22 Mar 2018

Theo Covary, Project Manager, UNDP

South Africa’s national policy to meet its dual objectives of universal electrification and economic growth must be balanced against its international commitment to reduce its greenhouse gas emissions. As the continent’s biggest CO2 emitter, due to the almost exclusive use of coal for power generation and its historically energy intensive economy, energy efficiency projects can offer reductions in the short term. The residential appliance Standards and Labelling (S&L) Programme is precisely one such project.

In 2010, the Global Environment Facility (GEF) and the United National Development Programme (UNDP), in partnership with the South African Department of Energy (DoE), conducted a techno-economic analysis and identified 12 residential appliances to be included in the country’s S&L programme. The table below lists the appliances selected, the Minimum Energy Performance Standard (MEPS), and the effective dates. A 2015 analysis undertaken by the Lawrence Berkeley National Laboratory estimated that, if implemented as expected, carbon savings from the S&L programme would amount to 2.1 million tonnes and 5.49 million tonnes of CO2 by 2020 and 2030. 

Figure 1.  Minimum Energy Performance Standards and the dates they went into effect for selected appliances in South Africa’s Standards and Labelling Programme.

To realise these benefits and maximise energy savings, the project team identified that the mandatory requirements (MEPS and a label) would need to be supported by the public. To this end, a detailed communication plan was developed in 2016 which is currently being implemented. The plan is built around three activities: 1) Website and social media; 2) Training of appliance retail sales staff; and 3) A nationwide mass media campaign.  

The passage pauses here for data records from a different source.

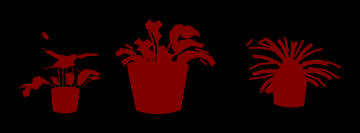
<!DOCTYPE html>
<html lang="en">
<head>
<meta charset="utf-8">
<title>Three potted plants</title>
<style>
:root { --ground: #000000; --plant: #800000; }
html, body { margin: 0; background: var(--ground); overflow: hidden; }
.plants { display: block; width: 360px; height: 133px; background: var(--ground); }
.shape { fill: var(--plant); }
.stem { fill: none; stroke: var(--plant); stroke-linecap: round; stroke-linejoin: round; }
.fine { stroke-width: 1; }
.medium { stroke-width: 2.2; }
.broad { stroke-width: 3.6; }
</style>
</head>
<body>
<svg class="plants" viewBox="0 0 360 133" role="img" aria-label="Silhouettes of three potted plants">
  <g id="small-plant">
    <g class="shape">
      <path class="pot" d="M51 89Q57 86 65 87Q74 86 80 89L77 111Q65 116 53 111Z"/>
      <path class="bud" d="M41 33L45 32L49 37L48 40L44 38Z"/>
      <path class="leaf" d="M44 51L50 50L57 54L67 56L76 54L78 57L73 62L76 65L69 67L63 69L58 67L51 68L55 63L59 60L52 56Z"/>
      <path class="leaf" d="M77 56L86 53L99 54L97 56L88 56L80 59Z"/>
      <path class="leaf" d="M33 78L39 76L46 80L50 85L43 83L37 90L31 88L29 96L24 97L22 92L27 87L18 88L24 84L32 84Z"/>
      <path class="leaf" d="M78 75L84 69L93 70L100 73L99 76L90 74L86 80L80 86L77 84Z"/>
      <path class="leaf" d="M65 74L72 72L75 78L72 86L67 84Z"/>
      <path class="leaf" d="M50 76L57 78L60 86L54 84Z"/>
      <path class="leaf" d="M88 77L97 76L101 79L93 80Z"/>
    </g>
    <g class="stem fine">
      <path d="M58 67L60 88M63 68V88M67 66L66 88M72 67L74 74L70 88M77 84L72 89M48 82L57 88"/>
      <path d="M45 50L42 48M52 67L44 69M40 76L34 79M82 73L76 69M91 80L83 85"/>
    </g>
  </g>

  <g id="large-plant">
    <g class="shape">
      <path class="pot" d="M127 64Q134 60 157 61Q181 60 189 65L187 74L181 110Q170 114 158 114Q144 114 136 110L129 77Z"/>
      <path class="leaf" d="M115 53L121 48L128 49L135 53L132 56L125 53L117 57Z"/>
      <path class="leaf" d="M121 61L130 56L141 55L148 62L139 63L131 60L124 66Z"/>
      <path class="leaf" d="M133 43L139 38L143 42L148 39L153 44L149 49L155 53L152 62L146 58L143 52L136 50L140 46Z"/>
      <path class="leaf" d="M145 24L150 19L153 23L159 20L163 25L158 30L162 36L157 43L153 35L150 30L146 29Z"/>
      <path class="leaf" d="M169 33L175 25L182 24L186 29L181 34L177 40L181 45L174 48L170 42Z"/>
      <path class="leaf" d="M182 27L189 25L198 31L201 37L194 35L188 39L181 37Z"/>
      <path class="leaf" d="M171 47L180 40L191 39L199 43L205 44L202 48L192 46L185 49L177 55Z"/>
      <path class="leaf" d="M178 55L188 50L201 52L211 56L216 63L212 67L207 60L198 57L190 60L186 64L176 62Z"/>
      <path class="leaf" d="M157 47L164 45L167 52L174 55L170 63L158 63Z"/>
    </g>
    <g class="stem medium">
      <path d="M154 62Q155 51 153 42L149 31M157 62L159 48L156 40M164 62L168 48L172 41M168 62Q174 53 184 48M140 60L131 50M147 61L140 48M160 57L149 53"/>
      <path d="M132 48L126 45M196 49L208 53M177 28L173 32M201 60L206 64"/>
    </g>
  </g>

  <g id="spiky-plant">
    <g class="shape">
      <path class="pot" d="M272 79L278 70L290 66L303 70L307 82L304 106Q288 110 274 104Z"/>
      <path class="crown" d="M278 70L283 62L289 58L297 60L303 68L306 84L296 91L284 87L274 92L268 94L264 91L272 82Z"/>
    </g>
    <g class="stem broad">
      <path d="M287 66Q280 48 266 39M289 65Q287 50 279 41M291 66Q291 52 296 43M294 67Q300 53 311 45M285 68Q271 57 254 56M282 72Q267 69 254 74M297 69Q312 58 326 64M299 73Q315 67 330 78"/>
      <path d="M280 77Q267 79 262 89M301 78Q311 79 317 85"/>
    </g>
    <g class="stem medium">
      <path d="M266 39L260 42M281 54Q268 46 250 48M284 60L271 47L259 43M288 51L285 38M295 56L303 41M300 60Q310 51 322 49M303 63Q321 57 340 67M309 68L325 70L339 78M273 63L260 64L250 69M274 74L264 77L250 79M305 74L318 79L325 86M252 40L247 45M266 83L261 92M293 54L292 43"/>
    </g>
  </g>
</svg>
</body>
</html>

Website and social media

The website (www.savingenergy.org.za) and social media (which can be accessed via the website) were launched in November 2017 and target individual appliance consumers.  Both are managed by an external media company that creates new content on a weekly basis to continuously engage viewers and prepare for the mass media campaign.

Figure 2.  Social media campaign for the S&L programme, which promotes awareness of the South African Energy Efficiency Label. 

Training for retail staff

In parallel, the project organised training for employees of the country’s major appliance retailers. Providing one-off training was deemed to be an ineffective approach for a range of reasons, including: large numbers of staff and high turnover rates; poor replicability; high training costs; and other practical factors. To overcome these challenges, training material was developed and made freely available via an online portal. Retailers were invited to attend one of nine national “train the trainer” workshops, resulting in over 250 sales managers being trained. The rationale behind S&L, mandatory obligations, and techniques on how to use the energy label as a sales and marketing tool, were covered in the training.

Mass media campaign

To complement the first two activities, a nationwide mass media campaign will commence in March 2018. The media campaign is anchored around government spokespersons explaining the benefits of the programme on television and radio. Newspapers advertising will also fall into the broader sphere of the campaign as well as advertising through in-store promotional adverts.

Through these awareness-raising activities, the project aims to ultimately change the way individuals choose appliances in South Africa to favour energy efficient options. Building broad understanding of appliance energy efficiency among consumers and retailers will contribute to achieving long-term shifts in individual purchasing behaviour, paving the way for more sustainable growth in South Africa.



Theo Covary is a Project Manager at the United Nations Development Programme and coordinates the development and implementation of South Africa’s Standards and Labelling Programme.